Bill Gross is interesting on this point. He is the co-founder and chief investment officer of Pimco, one of the biggest fund managers in the world with more than $1 trillion entrusted to it.
The investment question of the day, he says in a recent commentary, should be: "Can you solve a debt crisis with more debt?"
Since 2008 policymakers have been proceeding on the basis that the answer is yes.
Central banks slashed interest rates to encourage more borrowing, and governments have resorted to deficit spending on a scale that has pushed public debt through the roof.
Such policies make sense if, and only if, they generate growth.
But Gross argues that the relative lack of growth of the past few years in developed economies is structural rather than cyclical and resistant to the traditional remedies of stimulative monetary and fiscal policy.
The factors he cites are globalisation, technological innovation and demographic change.
Consider how much the world economy has expanded over the past 20 years, with China and the Soviet bloc abandoning communism and India abandoning its post-colonial doctrine of autarky.
Globalisation has opened access to cheap labour elsewhere.
New Zealanders who have to compete with that are on a hiding to nothing.
The challenge for politicians is therefore: what are you doing or would you do to lift education and skills?
Twenty years ago, most people had not even heard of the internet. Now the revolution in information and communications technology, liberating as it may be in many respects, is challenging the traditional business models in all sorts of industries, from retailing and entertainment to newspapers.
The challenge for politicians is therefore: what are your policies to foster innovation and the commercialisation thereof?
Twenty years ago even the oldest of the babyboomers still had 20 years of their working lives ahead of them.
Now, as Gross puts it: "If boomers are starting to retire or at least plan more seriously for retirement, why will lower interest rates cause them to spend more?"
On the contrary, low interest rates may encourage them to save more to compensate for lower-yielding nest eggs.

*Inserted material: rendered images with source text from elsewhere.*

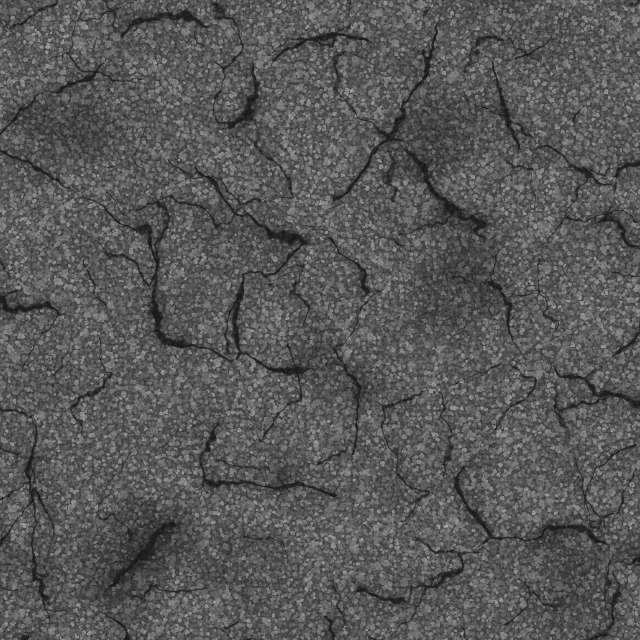
Give the GLSL for this texture, as a WebGL 1 fragment shader.

```glsl
precision highp float;

uniform vec2 u_resolution;

#define CRACK_CELLS 5.6
#define CRACK_WIDTH 0.0052
#define CRACK_KEEP 0.72
#define HAIRLINE_CELLS 11.0
#define HAIRLINE_WIDTH 0.0024
#define GRAIN_CELLS 145.0
#define PEBBLE_CELLS 82.0
#define GAP_TONE 0.295
#define STONE_TONE 0.365
#define STONE_SPREAD 0.20
#define CRACK_TONE 0.10
#define STAIN_DEPTH 0.24

vec2 hash2(vec2 p) {
  vec3 q = fract(p.xyx * vec3(0.1031, 0.1030, 0.0973));
  q += dot(q, q.yzx + 33.33);
  return fract((q.xx + q.yz) * q.zy);
}

float cornerSlope(vec2 corner, vec2 offset) {
  float angle = 6.2832 * hash2(corner).x;
  return dot(vec2(cos(angle), sin(angle)), offset);
}

float gradientNoise(vec2 p) {
  vec2 i = floor(p), f = fract(p);
  vec2 s = f * f * f * (f * (f * 6.0 - 15.0) + 10.0);
  vec2 e = vec2(1.0, 0.0);
  float low = mix(cornerSlope(i, f), cornerSlope(i + e, f - e), s.x);
  float high = mix(cornerSlope(i + e.yx, f - e.yx), cornerSlope(i + 1.0, f - 1.0), s.x);
  return 1.4 * mix(low, high, s.y);
}

float fbm(vec2 p) {
  float sum = 0.0, amplitude = 0.5;
  for (int octave = 0; octave < 4; octave++) {
    sum += amplitude * gradientNoise(p);
    p = mat2(1.6, 1.2, -1.2, 1.6) * p + 17.3;
    amplitude *= 0.5;
  }
  return sum;
}

// Cell borders as cracks: x = dark line, y = soft smudge beside it.
vec2 crackNet(vec2 uv, float cells, float width, float keep) {
  vec2 p = uv * cells;
  vec2 home = floor(p), nearest = vec2(0.0), nearestId = home;
  float best = 9.0;
  for (int y = -1; y <= 1; y++) {
    for (int x = -1; x <= 1; x++) {
      vec2 id = home + vec2(float(x), float(y));
      vec2 toSeed = id + hash2(id) - p;
      float d = dot(toSeed, toSeed);
      if (d < best) { best = d; nearest = toSeed; nearestId = id; }
    }
  }
  float taper = clamp(0.8 + 1.1 * gradientNoise(uv * 13.0 + 4.7), 0.0, 1.3);
  vec2 crack = vec2(0.0);
  for (int y = -2; y <= 2; y++) {
    for (int x = -2; x <= 2; x++) {
      vec2 step2 = vec2(float(x), float(y));
      vec2 id = nearestId + step2;
      vec2 toSeed = id + hash2(id) - p;
      vec2 across = toSeed - nearest;
      if (dot(step2, step2) > 0.5) {
        float d = dot(0.5 * (nearest + toSeed), normalize(across)) / cells;
        float chance = hash2(nearestId + id + 71.0).x;
        float strength = smoothstep(1.0 - keep, 1.25 - 0.5 * keep, chance) * taper;
        float w = width * strength;
        float line = 1.0 - smoothstep(0.35 * w, w + 0.0012, d);
        crack.x = max(crack.x, line * smoothstep(0.05, 0.45, strength));
        crack.y = max(crack.y, strength * exp(-d / (2.6 * width)));
      }
    }
  }
  return crack;
}

// Packed stones: x = coverage, y = random shade of the stone.
vec2 gravel(vec2 p) {
  vec2 home = floor(p), nearestId = home;
  float best = 9.0;
  for (int y = -1; y <= 1; y++) {
    for (int x = -1; x <= 1; x++) {
      vec2 id = home + vec2(float(x), float(y));
      vec2 v = id + hash2(id + 13.0) - p;
      float d = dot(v, v);
      if (d < best) { best = d; nearestId = id; }
    }
  }
  vec2 trait = hash2(nearestId + 57.0);
  float radius = mix(0.30, 0.58, trait.x);
  return vec2(1.0 - smoothstep(radius - 0.15, radius + 0.15, sqrt(best)), trait.y);
}

void main() {
  vec2 uv = gl_FragCoord.xy / min(u_resolution.x, u_resolution.y);

  // Asphalt: fine grains, scattered larger pebbles and grit
  vec2 chip = 0.0016 * vec2(gradientNoise(uv * 210.0), gradientNoise(uv * 210.0 + 40.0));
  vec2 grain = gravel((uv + chip) * GRAIN_CELLS);
  vec2 pebble = gravel((uv + chip) * PEBBLE_CELLS + 200.0);
  float tone = mix(GAP_TONE, STONE_TONE + STONE_SPREAD * grain.y * grain.y, grain.x);
  float pebbleShown = pebble.x * smoothstep(0.78, 0.84, pebble.y);
  tone = mix(tone, 0.41 + 0.7 * (pebble.y - 0.8), 0.8 * pebbleShown);
  tone += 0.09 * gradientNoise(uv * 250.0 + 9.0);

  // Wear: broad stains and a few pale dusty patches
  float stain = fbm(uv * 3.6 + 31.0);
  tone *= 1.0 + 0.16 * fbm(uv * 9.0 + 5.0);
  tone *= 1.0 - STAIN_DEPTH * smoothstep(0.08, 0.42, stain);
  float dust = smoothstep(0.40, 0.50, fbm(uv * 7.0 + 83.0));
  tone = mix(tone, 0.44 + 0.35 * (tone - 0.36), 0.65 * dust);

  // Cracks: bent and ragged, with smudged rims
  vec2 bend = vec2(fbm(uv * 6.0 + 11.0), fbm(uv * 6.0 + 47.0));
  vec2 rag = vec2(gradientNoise(uv * 85.0), gradientNoise(uv * 85.0 + 23.0));
  vec2 bent = uv + 0.075 * bend + 0.0035 * rag;
  vec2 crack = crackNet(bent + 3.0, CRACK_CELLS, CRACK_WIDTH, CRACK_KEEP);
  vec2 hairline = crackNet(bent + 0.02 * bend.yx + 8.0, HAIRLINE_CELLS, HAIRLINE_WIDTH, 0.6);
  float smudge = crack.y * (0.30 + 0.5 * fbm(uv * 14.0 + 61.0));
  tone *= 1.0 - clamp(smudge, 0.0, 0.6);
  tone *= 1.0 - 0.42 * hairline.x - 0.12 * hairline.y;
  float crumbs = 0.05 * grain.x * grain.y;
  tone = mix(tone, CRACK_TONE + crumbs, 0.9 * crack.x);

  gl_FragColor = vec4(vec3(clamp(tone, 0.0, 1.0)), 1.0);
}
```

The challenge for our politicians is therefore to explain what they would do to ensure a larger pool of savings gets to irrigate job-rich and export-focused investment in this country.
ASSET POLICY WON'T SHIFT BOTTOM LINE

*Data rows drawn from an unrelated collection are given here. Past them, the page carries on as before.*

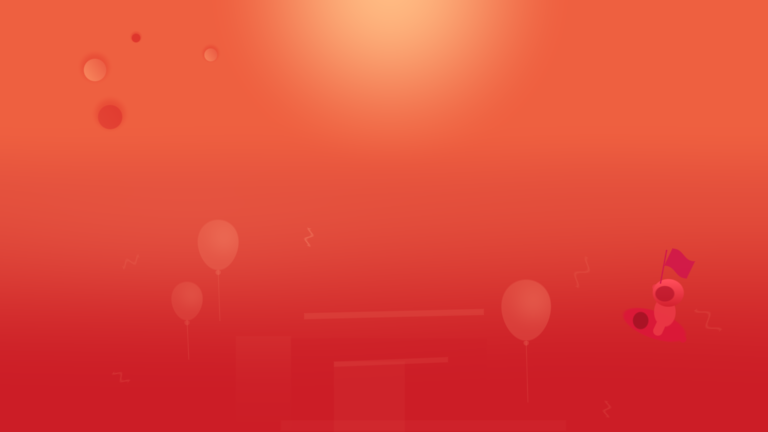
This background is drawn by a Shadertoy shader. Its source:

```glsl
// A warm red festive backdrop: a vertical gradient with a soft lamp glow,
// floating balls, faint balloons, streamers and podium blocks, and a small
// rocket rider. Everything is layered from distance functions, in heights.
#define GLOW_CENTER vec2(0.903, 1.03)
#define GLOW_RADIUS 0.43
#define ORANGE vec3(0.935, 0.375, 0.25)
#define CORAL vec3(0.895, 0.315, 0.235)
#define CRIMSON vec3(0.80, 0.115, 0.15)
#define GLOW_COLOR vec3(1.0, 0.73, 0.51)
#define PALE vec3(0.96, 0.52, 0.41)
#define MAGENTA vec3(0.82, 0.09, 0.29)
#define HAZE_NOISE 0.025

float softEdge;

float fill(float d) { return smoothstep(softEdge, -softEdge, d); }

float ellipse(vec2 p, vec2 r) { return (length(p / r) - 1.0) * min(r.x, r.y); }

float box(vec2 p, vec2 halfSize) {
    vec2 q = abs(p) - halfSize;
    return length(max(q, 0.0)) + min(max(q.x, q.y), 0.0);
}

float segment(vec2 p, vec2 a, vec2 b) {
    vec2 ab = b - a;
    return length(p - a - ab * clamp(dot(p - a, ab) / dot(ab, ab), 0.0, 1.0));
}

mat2 rotation(float a) { return mat2(cos(a), sin(a), -sin(a), cos(a)); }

vec2 gradientAt(vec2 cell) {
    float a = 6.2832 * fract(sin(dot(cell, vec2(127.1, 311.7))) * 4375.5);
    return vec2(cos(a), sin(a));
}

float gradientNoise(vec2 p) {
    vec2 i = floor(p), f = fract(p), u = f * f * (3.0 - 2.0 * f), e = vec2(1, 0);
    float low = mix(dot(gradientAt(i), f), dot(gradientAt(i + e), f - e), u.x);
    float high = mix(dot(gradientAt(i + e.yx), f - e.yx), dot(gradientAt(i + 1.0), f - 1.0), u.x);
    return mix(low, high, u.y);
}

vec3 backdrop(vec2 p) {
    float h = p.y + HAZE_NOISE * gradientNoise(p * vec2(1.5, 3.0));
    vec3 col = mix(CRIMSON, CORAL, smoothstep(0.10, 0.60, h));
    col = mix(col, ORANGE, smoothstep(0.54, 0.72, h));
    // Pale haze on the left of the horizon
    vec2 haze = (p - vec2(0.42, 0.44)) / vec2(0.52, 0.15);
    col = mix(col, PALE, 0.13 * exp(-dot(haze, haze)));
    float glow = 1.0 - smoothstep(0.0, GLOW_RADIUS, length(p - GLOW_CENTER));
    return mix(col, GLOW_COLOR, glow);
}

void drawPodium(inout vec3 col, vec2 p) {
    float fade = smoothstep(0.0, 0.22, p.y);
    col = mix(col, PALE, 0.05 * fade * fill(box(p - vec2(0.61, 0.10), vec2(0.064, 0.122))));
    col = mix(col, CRIMSON, 0.30 * fill(box(p - vec2(0.90, 0.10), vec2(0.227, 0.117))));
    // Upper slab with a lit, slightly sloping rim
    float slope = 0.268 + 0.024 * (p.x - 0.704);
    float slab = box(p - vec2(0.912, slope), vec2(0.208, 0.007));
    col = mix(col, PALE, 0.16 * fill(slab));
    // Front block: lit top and two sides
    col = mix(col, PALE, 0.055 * fill(box(p - vec2(0.855, 0.08), vec2(0.082, 0.083))));
    float topFace = max(abs(p.x - 0.905) - 0.132, abs(p.y - 0.162 - 0.04 * (p.x - 0.9)) - 0.006);
    col = mix(col, PALE, 0.12 * fill(topFace));
    col = mix(col, PALE, 0.05 * fill(box(p - vec2(0.98, 0.015), vec2(0.33, 0.012))));
}

void drawBalls(inout vec3 col, vec2 p) {
    // Center, radius, warmth
    vec4 balls[4] = vec4[4](vec4(0.220, 0.838, 0.026, 0.75), vec4(0.255, 0.729, 0.028, 0.12),
                            vec4(0.315, 0.912, 0.010, 0.0), vec4(0.488, 0.873, 0.015, 0.7));
    for (int i = 0; i < 4; i++) {
        vec4 b = balls[i];
        vec2 q = (p - b.xy) / b.z;
        float halo = length(q - vec2(0.0, 0.25));
        col = mix(col, vec3(0.89, 0.24, 0.18), 0.5 * (1.0 - smoothstep(0.8, 1.6, halo)));
        float lit = clamp(0.5 + 0.4 * dot(q, vec2(-0.7, -0.5)), 0.0, 1.0);
        vec3 tint = mix(vec3(0.87, 0.20, 0.17), vec3(1.0, 0.62, 0.42), b.w * (0.45 + 0.75 * lit));
        col = mix(col, tint, 0.9 * fill((length(q) - 1.0) * b.z));
    }
}

void drawBalloons(inout vec3 col, vec2 p) {
    // Center, width radius, opacity
    vec4 balloons[3] = vec4[3](vec4(0.505, 0.433, 0.047, 0.34), vec4(0.433, 0.303, 0.036, 0.22),
                               vec4(1.218, 0.282, 0.057, 0.32));
    for (int i = 0; i < 3; i++) {
        vec4 b = balloons[i];
        vec2 q = p - b.xy;
        float tall = b.z * 1.24;
        float taper = 1.0 + 0.12 * q.y / tall;
        float body = ellipse(vec2(q.x / taper, q.y), vec2(b.z, tall));
        float knot = ellipse(q + vec2(0.0, tall + 0.005), vec2(0.006));
        float shine = 1.0 - smoothstep(0.0, 1.3, length(q / b.z - vec2(0.3, 0.35)));
        col = mix(col, PALE, b.w * (0.75 + 0.6 * shine) * fill(min(body, knot)));
        float cord = segment(q, vec2(0.0, -tall), vec2(0.004, -tall * 3.0)) - 0.001;
        col = mix(col, PALE, 0.15 * fill(cord));
    }
}

void drawStreamers(inout vec3 col, vec2 p) {
    // Center, half length, tilt
    vec4 streamers[6] = vec4[6](vec4(0.715, 0.451, 0.020, 0.3), vec4(0.303, 0.394, 0.022, 1.2),
                                vec4(1.347, 0.370, 0.035, 0.6), vec4(1.639, 0.259, 0.036, -0.6),
                                vec4(0.280, 0.127, 0.020, -0.8), vec4(1.405, 0.053, 0.018, 0.2));
    for (int i = 0; i < 6; i++) {
        vec4 s = streamers[i];
        vec2 q = rotation(s.w) * (p - s.xy);
        float wave = abs(q.x - 0.3 * s.z * sin(q.y / s.z * 5.0)) * 0.6 - 0.0016;
        float d = max(wave, abs(q.y) - s.z);
        col = mix(col, PALE, (i == 0 ? 0.45 : 0.16) * fill(d));
    }
}

void drawRider(inout vec3 col, vec2 p) {
    vec2 q = p - vec2(1.535, 0.26);
    vec3 suit = vec3(0.92, 0.22, 0.27);
    // Rocket with tail fins and a dark nozzle
    vec2 r = rotation(0.35) * (q - vec2(-0.02, -0.012));
    float rocket = min(ellipse(r, vec2(0.076, 0.031)), segment(q, vec2(0.02, -0.025), vec2(0.046, -0.045)) - 0.008);
    col = mix(col, vec3(0.86, 0.09, 0.22), 0.9 * fill(rocket));
    col = mix(col, vec3(0.62, 0.07, 0.13), 0.8 * fill(ellipse(q - vec2(-0.052, -0.002), vec2(0.018, 0.02))));
    // Body, limbs and helmet
    float body = min(ellipse(q - vec2(0.004, 0.018), vec2(0.025, 0.034)),
                     segment(q, vec2(0.0, 0.0), vec2(-0.012, -0.026)) - 0.011);
    body = min(body, segment(q, vec2(0.0, 0.03), vec2(-0.018, 0.075)) - 0.007);
    col = mix(col, suit, 0.9 * fill(body));
    vec2 head = q - vec2(0.012, 0.062);
    col = mix(col, suit + 0.10 * head.y / 0.035, fill(ellipse(head, vec2(0.036, 0.032))));
    col = mix(col, vec3(0.72, 0.08, 0.16), 0.75 * fill(ellipse(head + vec2(0.008, 0.002), vec2(0.022, 0.018))));
    // Waving flag on its pole
    col = mix(col, MAGENTA, fill(segment(q, vec2(-0.006, 0.085), vec2(0.008, 0.160)) - 0.0015));
    vec2 f = rotation(0.45) * (q - vec2(0.038, 0.130));
    f.y += 0.005 * sin(f.x * 90.0);
    col = mix(col, MAGENTA, 0.9 * fill(box(f, vec2(0.030, 0.022))));
}

void mainImage(out vec4 fragColor, in vec2 fragCoord) {
    vec2 p = fragCoord / iResolution.y;
    softEdge = 1.0 / iResolution.y;
    vec3 col = backdrop(p);
    drawPodium(col, p);
    drawBalls(col, p);
    drawStreamers(col, p);
    drawBalloons(col, p);
    drawRider(col, p);
    fragColor = vec4(col, 1.0);
}
```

The fishiest of the red herrings in this election's debate are the claims both major parties are making about the fiscal impact of their preferred policies on state asset sales.

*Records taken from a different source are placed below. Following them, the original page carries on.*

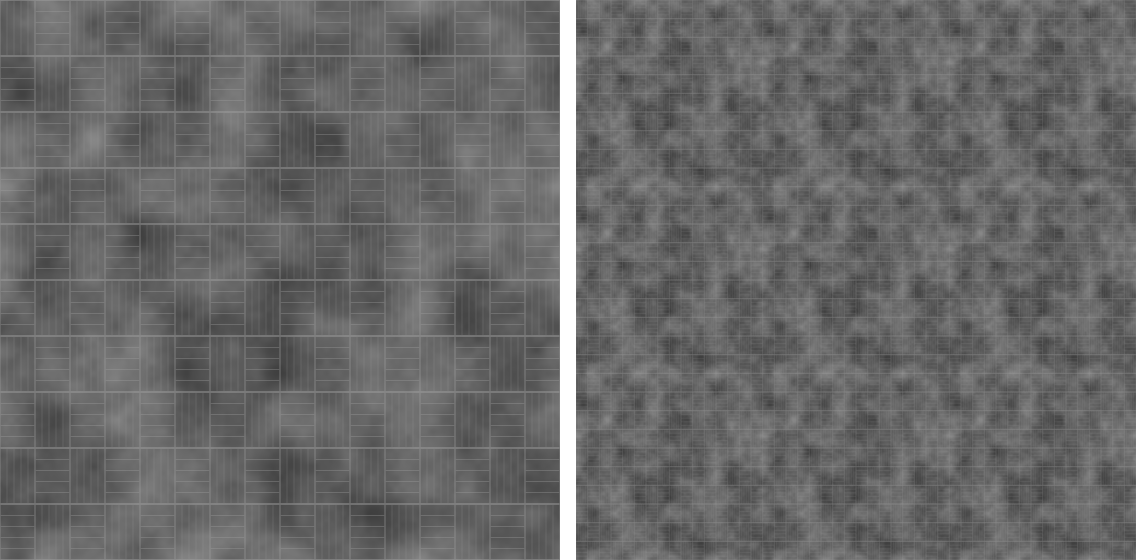
Left: one tile. Right: repeated 3 by 3.
This texture is drawn by a Shadertoy shader. Its source:

```glsl
// Grey basket-weave parquet: alternating slatted blocks with pale joints and cloudy wear.

const vec2 BLOCKS = vec2(16.0, 10.0);   // blocks across and up
const float SLATS = 5.0;                // slats in each block
const float BORDER_WIDTH = 0.016;       // joint widths, as a share of a block
const float SLAT_WIDTH = 0.006;
const vec3 WOOD_COLOR = vec3(0.385);
const vec3 JOINT_COLOR = vec3(0.63);
const float CLOUD_FREQUENCY = 12.0;
const float CLOUD_CONTRAST = 0.33;

// Integer hash of a lattice cell, from 0 to 1
float hash(vec2 cell, uint seed) {
    uvec2 q = uvec2(cell) * uvec2(1597u, 3821u);
    uint n = q.x ^ (q.y + seed * 7919u);
    n = (n ^ (n >> 15)) * 73244475u;
    n = (n ^ (n >> 13)) * 73244475u;
    n ^= n >> 16;
    return float(n & 65535u) / 65535.0;
}

// Value noise that wraps after a whole number of cells
float wrappedNoise(vec2 uv, float frequency, uint seed) {
    vec2 p = uv * frequency;
    vec2 cell = floor(p);
    vec2 f = p - cell;
    f = f * f * (3.0 - 2.0 * f);
    vec2 lo = mod(cell, frequency);
    vec2 hi = mod(cell + 1.0, frequency);
    float bottom = mix(hash(lo, seed), hash(vec2(hi.x, lo.y), seed), f.x);
    float top = mix(hash(vec2(lo.x, hi.y), seed), hash(hi, seed), f.x);
    return mix(bottom, top, f.y);
}

// Four octaves of wrapping noise, averaging about 0.5
float clouds(vec2 uv, float frequency) {
    float sum = 0.0;
    float weight = 0.5;
    float total = 0.0;
    for (uint octave = 0u; octave < 4u; octave++) {
        sum += weight * wrappedNoise(uv, frequency, octave + 1u);
        total += weight;
        weight *= 0.5;
        frequency *= 2.0;
    }
    return sum / total;
}

// Share of a pixel covered by evenly spaced lines, box filtered
float lineCoverage(float x, float count, float width, float pixel) {
    float d = abs(fract(x * count + 0.5) - 0.5) / count;
    float nearEdge = max(d - 0.5 * pixel, -0.5 * width);
    float farEdge = min(d + 0.5 * pixel, 0.5 * width);
    return clamp((farEdge - nearEdge) / pixel, 0.0, 1.0);
}

// Joints around the blocks and between their slats
float joints(vec2 uv, vec2 block, vec2 pixel) {
    vec2 border = BORDER_WIDTH / BLOCKS;
    vec2 gap = SLAT_WIDTH / BLOCKS;
    float edges = max(lineCoverage(uv.x, BLOCKS.x, border.x, pixel.x),
                      lineCoverage(uv.y, BLOCKS.y, border.y, pixel.y));
    bool upright = mod(block.x + block.y, 2.0) > 0.5;
    float slats = upright
        ? lineCoverage(uv.x, BLOCKS.x * SLATS, gap.x, pixel.x)
        : lineCoverage(uv.y, BLOCKS.y * SLATS, gap.y, pixel.y);
    return max(edges, slats);
}

void mainImage(out vec4 fragColor, in vec2 fragCoord) {
    vec2 uv = fragCoord / iResolution.xy;
    vec2 pixel = 1.0 / iResolution.xy;
    vec2 block = floor(uv * BLOCKS);

    // Wood with cloudy wear
    vec3 color = WOOD_COLOR + CLOUD_CONTRAST * (clouds(uv, CLOUD_FREQUENCY) - 0.5);

    // Pale joints on top
    color = mix(color, JOINT_COLOR, joints(uv, block, pixel));
    fragColor = vec4(color, 1.0);
}
```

National highlights the fact that every dollar it gets from selling down its stake in the four state-owned energy companies and Air New Zealand is a dollar less it has to borrow.
Labour highlights the fact that by maintaining the status quo it would not be diluting the Government's share of their future dividend streams.
What these shares are worth is the present value of the future income they will deliver, adjusted for risk.
If they are sold at a fair price and the Crown's borrowing requirement reduced by the same amount, it will shrink both sides of the balance sheet, assets and liabilities, by the same amount.
There is a world of difference between reducing debt that way and doing it the hard, old-fashioned way by curbing spending.
It will neither strengthen nor weaken the Crown's financial position.
Equally, retaining the assets and keeping the dividend flow intact entails correspondingly more debt and a higher interest bill. Both revenue and expenditure (which includes finance costs) will be higher.
Again, broadly, it is a wash.
There are, of course, all sorts of other reasons why you might want to partially sell, or to keep, the SOEs.
But the impact on the Government's finances is not one of them.